SSLD, kinetic inductance detectors, SFQ, superconductors, neutron detector,
Full Text: FreePDF

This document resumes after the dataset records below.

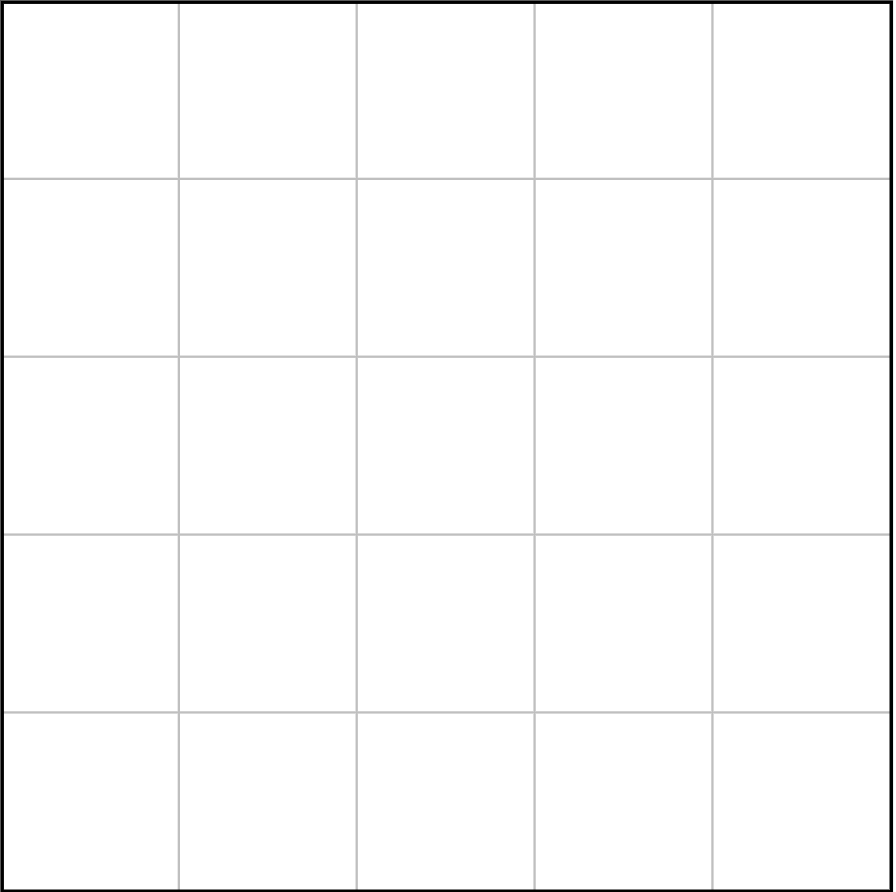
Reproduce this pattern procedurally as a Shadertoy shader.

```glsl
#define CELLS 5.0
#define PITCH 0.1994
#define GRID_START 0.0011
#define LINE_WIDTH 0.0026
#define FRAME_CENTER 0.5008
#define FRAME_HALF 0.4984
#define FRAME_WIDTH 0.0040
#define PAPER vec3(1.0)
#define LINE_GRAY vec3(0.75)
#define FRAME_BLACK vec3(0.0)

// Share of a pixel covered by a stroke whose centre lies at distance d
float strokeCoverage(float d, float width, float pixel) {
    float nearEdge = max(d - 0.5 * pixel, -0.5 * width);
    float farEdge = min(d + 0.5 * pixel, 0.5 * width);
    return clamp((farEdge - nearEdge) / pixel, 0.0, 1.0);
}

// Distance to the closest inner grid line on each axis
vec2 gridDistance(vec2 p) {
    vec2 q = (p - GRID_START) / PITCH;
    vec2 index = clamp(round(q), 1.0, CELLS - 1.0);
    return abs(q - index) * PITCH;
}

// Signed distance to the square frame
float frameDistance(vec2 p) {
    vec2 d = abs(p - FRAME_CENTER) - FRAME_HALF;
    return max(d.x, d.y);
}

void mainImage(out vec4 fragColor, in vec2 fragCoord) {
    // Height units, measured from the upper left corner
    float pixel = 1.0 / iResolution.y;
    vec2 p = vec2(fragCoord.x, iResolution.y - fragCoord.y) * pixel;

    // Thin inner lines, kept inside the frame
    vec2 d = gridDistance(p);
    float grid = max(strokeCoverage(d.x, LINE_WIDTH, pixel),
                     strokeCoverage(d.y, LINE_WIDTH, pixel));
    float edge = frameDistance(p);
    grid *= step(edge, 0.0);

    // Heavier frame on top
    float frame = strokeCoverage(abs(edge), FRAME_WIDTH, pixel);
    vec3 color = mix(PAPER, LINE_GRAY, grid);
    color = mix(color, FRAME_BLACK, frame);
    fragColor = vec4(color, 1.0);
}
```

One of the fundamental problems in many-pixel detectors implemented in cryogenics environments is the number of bias and read-out wires. If one targets a megapixel range detector, number of wires should be significantly reduced. One possibility is that the detectors are serially connected and biased by using only one line and read-out is accomplished by on-chip circuitry. In addition to the number of pixels, the detectors should have fast response times, low dead times, high sensitivities, low inter-pixel crosstalk and ability to respond to simultaneous irradiations to individual pixels for practical purposes. We have developed an equivalent circuit model for a serially connected superconducting strip line detector (SSLD) array together with the read-out electronics. In the model we take into account the capacitive effects due to the ground plane under the detector, effects of the shunt resistors fabricated under the SSLD layer, low pass filters placed between the individual pixels that enable individual operation of each pixel and series resistors that prevents the DC bias current flowing to the read-out electronics as well as adjust the time constants of the inductive SSLD loop. We explain the results of investigation of the following parameters: Crosstalk between the neighbor pixels, response to simultaneous irradiation, dead times, L/R time constants, low pass filters, and integration with the SFQ front-end circuit. Based on the simulation results, we show that SSLDs are promising devices for detecting a wide range of incident radiation such as neurons, X-rays and THz waves in many-pixel configurations.